EXERCISE GOAL:
Return every line of the records below verbatim, with no pictures in the copy.

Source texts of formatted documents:
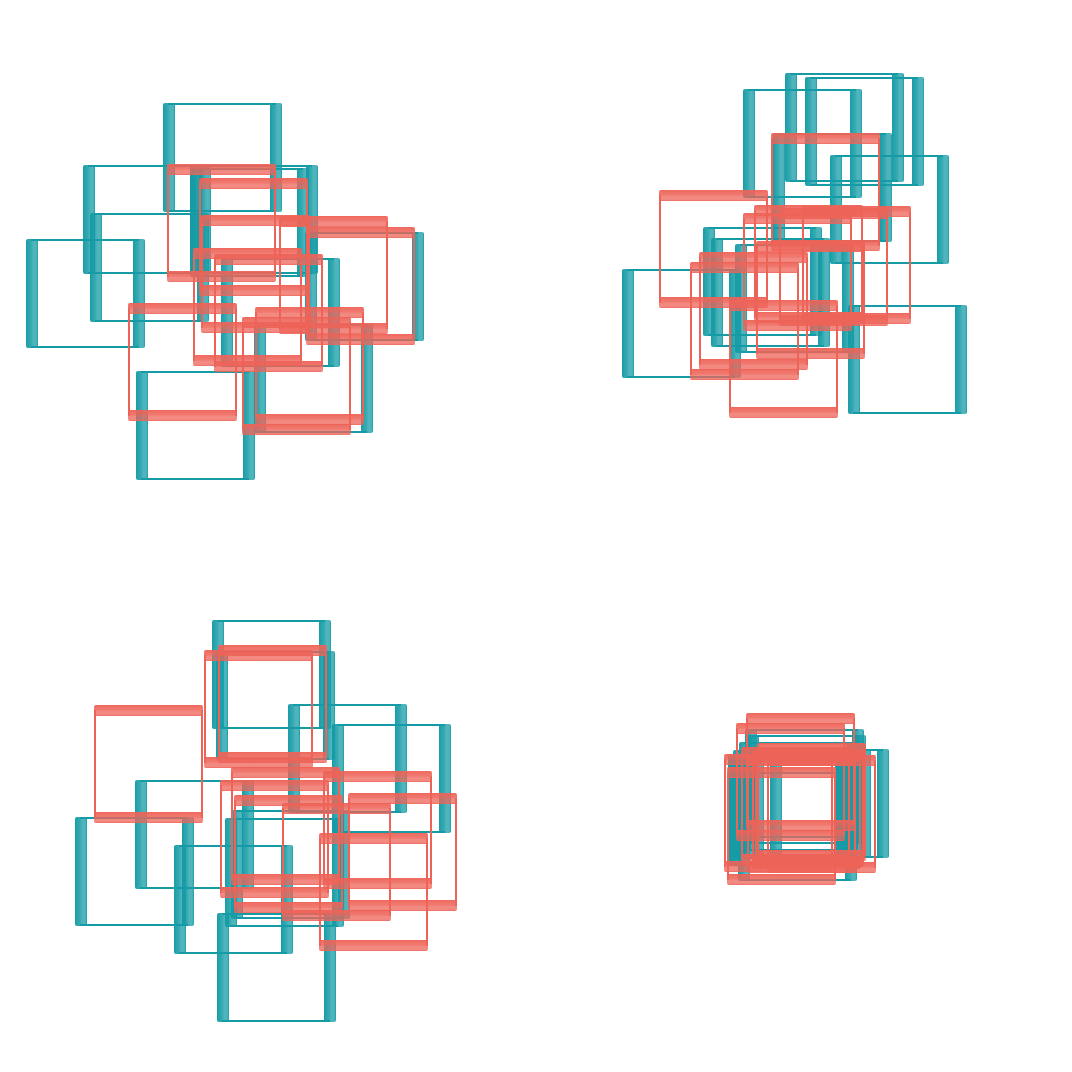
<!DOCTYPE html>
<html lang="en">
<head>
<meta charset="utf-8">
<title>Overlapping frames</title>
<style>
:root { --paper: #ffffff; --teal: #149ba5; --coral: #ee6358; }
html, body { margin: 0; background: var(--paper); overflow: hidden; }
svg { display: block; width: 1072px; height: 1072px; }
.teal-line { fill: none; stroke: var(--teal); stroke-width: 2; }
.coral-line { fill: none; stroke: var(--coral); stroke-width: 2; }
.teal-bar { fill: url(#teal-shade); }
.coral-bar { fill: url(#coral-shade); }
.teal-stop { stop-color: var(--teal); }
.coral-stop { stop-color: var(--coral); }
</style>
</head>
<body>
<svg viewBox="0 0 1072 1072" role="img" aria-label="Four clusters of overlapping teal and coral frames">
<defs>
<linearGradient id="teal-shade">
<stop class="teal-stop" offset="0" stop-opacity=".98"/>
<stop class="teal-stop" offset=".18" stop-opacity=".92"/>
<stop class="teal-stop" offset=".42" stop-opacity=".86"/>
<stop class="teal-stop" offset=".6" stop-opacity=".75"/>
<stop class="teal-stop" offset=".86" stop-opacity=".75"/>
<stop class="teal-stop" offset="1" stop-opacity=".98"/>
</linearGradient>
<linearGradient id="coral-shade" x2="0" y2="1">
<stop class="coral-stop" offset="0" stop-opacity=".98"/>
<stop class="coral-stop" offset=".15" stop-opacity=".92"/>
<stop class="coral-stop" offset=".45" stop-opacity=".86"/>
<stop class="coral-stop" offset=".6" stop-opacity=".75"/>
<stop class="coral-stop" offset=".85" stop-opacity=".75"/>
<stop class="coral-stop" offset="1" stop-opacity=".95"/>
</linearGradient>
<g id="teal-frame">
<path class="teal-line" d="M5 1H113M5 108H113"/>
<rect class="teal-bar" width="12" height="109" rx="2"/>
<rect class="teal-bar" x="107" width="12" height="109" rx="2"/>
</g>
<g id="coral-frame">
<path class="coral-line" d="M1 5V113M108 5V113"/>
<rect class="coral-bar" width="109" height="11" rx="2"/>
<rect class="coral-bar" y="107" width="109" height="11" rx="2"/>
</g>
</defs>

<g id="cluster-top-left">
<use href="#teal-frame" x="163" y="103"/>
<use href="#teal-frame" x="83" y="165"/>
<use href="#teal-frame" x="90" y="213"/>
<use href="#teal-frame" x="26" y="239"/>
<use href="#teal-frame" x="190" y="168"/>
<use href="#teal-frame" x="199" y="165"/>
<use href="#teal-frame" x="221" y="258"/>
<use href="#teal-frame" x="305" y="232"/>
<use href="#teal-frame" x="254" y="324"/>
<use href="#teal-frame" x="136" y="371"/>
<use href="#coral-frame" x="167" y="164"/>
<use href="#coral-frame" x="199" y="178"/>
<use href="#coral-frame" x="201" y="215"/>
<use href="#coral-frame" x="279" y="216"/>
<use href="#coral-frame" x="306" y="227"/>
<use href="#coral-frame" x="193" y="248"/>
<use href="#coral-frame" x="214" y="254"/>
<use href="#coral-frame" x="128" y="303"/>
<use href="#coral-frame" x="255" y="307"/>
<use href="#coral-frame" x="242" y="317"/>
</g>

<g id="cluster-top-right">
<use href="#teal-frame" x="743" y="89"/>
<use href="#teal-frame" x="785" y="73"/>
<use href="#teal-frame" x="805" y="77"/>
<use href="#teal-frame" x="773" y="133"/>
<use href="#teal-frame" x="830" y="155"/>
<use href="#teal-frame" x="703" y="227"/>
<use href="#teal-frame" x="711" y="238"/>
<use href="#teal-frame" x="622" y="269"/>
<use href="#teal-frame" x="735" y="244"/>
<use href="#teal-frame" x="848" y="305"/>
<use href="#coral-frame" x="771" y="133"/>
<use href="#coral-frame" x="659" y="190"/>
<use href="#coral-frame" x="754" y="205"/>
<use href="#coral-frame" x="743" y="213"/>
<use href="#coral-frame" x="802" y="206"/>
<use href="#coral-frame" x="779" y="208"/>
<use href="#coral-frame" x="699" y="252"/>
<use href="#coral-frame" x="690" y="262"/>
<use href="#coral-frame" x="756" y="241"/>
<use href="#coral-frame" x="729" y="300"/>
</g>

<g id="cluster-bottom-left">
<use href="#teal-frame" x="212" y="620"/>
<use href="#teal-frame" x="216" y="651"/>
<use href="#teal-frame" x="288" y="704"/>
<use href="#teal-frame" x="332" y="724"/>
<use href="#teal-frame" x="135" y="780"/>
<use href="#teal-frame" x="75" y="817"/>
<use href="#teal-frame" x="174" y="845"/>
<use href="#teal-frame" x="225" y="818"/>
<use href="#teal-frame" x="231" y="810"/>
<use href="#teal-frame" x="217" y="913"/>
<use href="#coral-frame" x="204" y="650"/>
<use href="#coral-frame" x="218" y="645"/>
<use href="#coral-frame" x="94" y="705"/>
<use href="#coral-frame" x="231" y="767"/>
<use href="#coral-frame" x="220" y="780"/>
<use href="#coral-frame" x="234" y="795"/>
<use href="#coral-frame" x="323" y="771"/>
<use href="#coral-frame" x="348" y="793"/>
<use href="#coral-frame" x="282" y="803"/>
<use href="#coral-frame" x="319" y="833"/>
</g>

<g id="cluster-bottom-right">
<use href="#teal-frame" x="770" y="749"/>
<use href="#teal-frame" x="745" y="729"/>
<use href="#teal-frame" x="739" y="742"/>
<use href="#teal-frame" x="728" y="755"/>
<use href="#teal-frame" x="738" y="772"/>
<use href="#teal-frame" x="752" y="749"/>
<use href="#teal-frame" x="733" y="750"/>
<use href="#teal-frame" x="747" y="735"/>
<use href="#teal-frame" x="729" y="757"/>
<use href="#teal-frame" x="741" y="748"/>
<use href="#coral-frame" x="746" y="713"/>
<use href="#coral-frame" x="736" y="723"/>
<use href="#coral-frame" x="724" y="754"/>
<use href="#coral-frame" x="727" y="767"/>
<use href="#coral-frame" x="767" y="755"/>
<use href="#coral-frame" x="757" y="743"/>
<use href="#coral-frame" x="741" y="747"/>
<use href="#coral-frame" x="755" y="749"/>
<use href="#coral-frame" x="752" y="751"/>
<use href="#coral-frame" x="747" y="755"/>
</g>
</svg>
</body>
</html>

RESPONSE TO THIS EXERCISE:
<!DOCTYPE html>
<html lang="en">
<head>
<meta charset="utf-8">
<title>Overlapping frames</title>
<style>
:root { --paper: #ffffff; --teal: #149ba5; --coral: #ee6358; }
html, body { margin: 0; background: var(--paper); overflow: hidden; }
svg { display: block; width: 1072px; height: 1072px; }
.teal-line { fill: none; stroke: var(--teal); stroke-width: 2; }
.coral-line { fill: none; stroke: var(--coral); stroke-width: 2; }
.teal-bar { fill: url(#teal-shade); }
.coral-bar { fill: url(#coral-shade); }
.teal-stop { stop-color: var(--teal); }
.coral-stop { stop-color: var(--coral); }
</style>
</head>
<body>
<svg viewBox="0 0 1072 1072" role="img" aria-label="Four clusters of overlapping teal and coral frames">
<defs>
<linearGradient id="teal-shade">
<stop class="teal-stop" offset="0" stop-opacity=".98"/>
<stop class="teal-stop" offset=".18" stop-opacity=".92"/>
<stop class="teal-stop" offset=".42" stop-opacity=".86"/>
<stop class="teal-stop" offset=".6" stop-opacity=".75"/>
<stop class="teal-stop" offset=".86" stop-opacity=".75"/>
<stop class="teal-stop" offset="1" stop-opacity=".98"/>
</linearGradient>
<linearGradient id="coral-shade" x2="0" y2="1">
<stop class="coral-stop" offset="0" stop-opacity=".98"/>
<stop class="coral-stop" offset=".15" stop-opacity=".92"/>
<stop class="coral-stop" offset=".45" stop-opacity=".86"/>
<stop class="coral-stop" offset=".6" stop-opacity=".75"/>
<stop class="coral-stop" offset=".85" stop-opacity=".75"/>
<stop class="coral-stop" offset="1" stop-opacity=".95"/>
</linearGradient>
<g id="teal-frame">
<path class="teal-line" d="M5 1H113M5 108H113"/>
<rect class="teal-bar" width="12" height="109" rx="2"/>
<rect class="teal-bar" x="107" width="12" height="109" rx="2"/>
</g>
<g id="coral-frame">
<path class="coral-line" d="M1 5V113M108 5V113"/>
<rect class="coral-bar" width="109" height="11" rx="2"/>
<rect class="coral-bar" y="107" width="109" height="11" rx="2"/>
</g>
</defs>

<g id="cluster-top-left">
<use href="#teal-frame" x="163" y="103"/>
<use href="#teal-frame" x="83" y="165"/>
<use href="#teal-frame" x="90" y="213"/>
<use href="#teal-frame" x="26" y="239"/>
<use href="#teal-frame" x="190" y="168"/>
<use href="#teal-frame" x="199" y="165"/>
<use href="#teal-frame" x="221" y="258"/>
<use href="#teal-frame" x="305" y="232"/>
<use href="#teal-frame" x="254" y="324"/>
<use href="#teal-frame" x="136" y="371"/>
<use href="#coral-frame" x="167" y="164"/>
<use href="#coral-frame" x="199" y="178"/>
<use href="#coral-frame" x="201" y="215"/>
<use href="#coral-frame" x="279" y="216"/>
<use href="#coral-frame" x="306" y="227"/>
<use href="#coral-frame" x="193" y="248"/>
<use href="#coral-frame" x="214" y="254"/>
<use href="#coral-frame" x="128" y="303"/>
<use href="#coral-frame" x="255" y="307"/>
<use href="#coral-frame" x="242" y="317"/>
</g>

<g id="cluster-top-right">
<use href="#teal-frame" x="743" y="89"/>
<use href="#teal-frame" x="785" y="73"/>
<use href="#teal-frame" x="805" y="77"/>
<use href="#teal-frame" x="773" y="133"/>
<use href="#teal-frame" x="830" y="155"/>
<use href="#teal-frame" x="703" y="227"/>
<use href="#teal-frame" x="711" y="238"/>
<use href="#teal-frame" x="622" y="269"/>
<use href="#teal-frame" x="735" y="244"/>
<use href="#teal-frame" x="848" y="305"/>
<use href="#coral-frame" x="771" y="133"/>
<use href="#coral-frame" x="659" y="190"/>
<use href="#coral-frame" x="754" y="205"/>
<use href="#coral-frame" x="743" y="213"/>
<use href="#coral-frame" x="802" y="206"/>
<use href="#coral-frame" x="779" y="208"/>
<use href="#coral-frame" x="699" y="252"/>
<use href="#coral-frame" x="690" y="262"/>
<use href="#coral-frame" x="756" y="241"/>
<use href="#coral-frame" x="729" y="300"/>
</g>

<g id="cluster-bottom-left">
<use href="#teal-frame" x="212" y="620"/>
<use href="#teal-frame" x="216" y="651"/>
<use href="#teal-frame" x="288" y="704"/>
<use href="#teal-frame" x="332" y="724"/>
<use href="#teal-frame" x="135" y="780"/>
<use href="#teal-frame" x="75" y="817"/>
<use href="#teal-frame" x="174" y="845"/>
<use href="#teal-frame" x="225" y="818"/>
<use href="#teal-frame" x="231" y="810"/>
<use href="#teal-frame" x="217" y="913"/>
<use href="#coral-frame" x="204" y="650"/>
<use href="#coral-frame" x="218" y="645"/>
<use href="#coral-frame" x="94" y="705"/>
<use href="#coral-frame" x="231" y="767"/>
<use href="#coral-frame" x="220" y="780"/>
<use href="#coral-frame" x="234" y="795"/>
<use href="#coral-frame" x="323" y="771"/>
<use href="#coral-frame" x="348" y="793"/>
<use href="#coral-frame" x="282" y="803"/>
<use href="#coral-frame" x="319" y="833"/>
</g>

<g id="cluster-bottom-right">
<use href="#teal-frame" x="770" y="749"/>
<use href="#teal-frame" x="745" y="729"/>
<use href="#teal-frame" x="739" y="742"/>
<use href="#teal-frame" x="728" y="755"/>
<use href="#teal-frame" x="738" y="772"/>
<use href="#teal-frame" x="752" y="749"/>
<use href="#teal-frame" x="733" y="750"/>
<use href="#teal-frame" x="747" y="735"/>
<use href="#teal-frame" x="729" y="757"/>
<use href="#teal-frame" x="741" y="748"/>
<use href="#coral-frame" x="746" y="713"/>
<use href="#coral-frame" x="736" y="723"/>
<use href="#coral-frame" x="724" y="754"/>
<use href="#coral-frame" x="727" y="767"/>
<use href="#coral-frame" x="767" y="755"/>
<use href="#coral-frame" x="757" y="743"/>
<use href="#coral-frame" x="741" y="747"/>
<use href="#coral-frame" x="755" y="749"/>
<use href="#coral-frame" x="752" y="751"/>
<use href="#coral-frame" x="747" y="755"/>
</g>
</svg>
</body>
</html>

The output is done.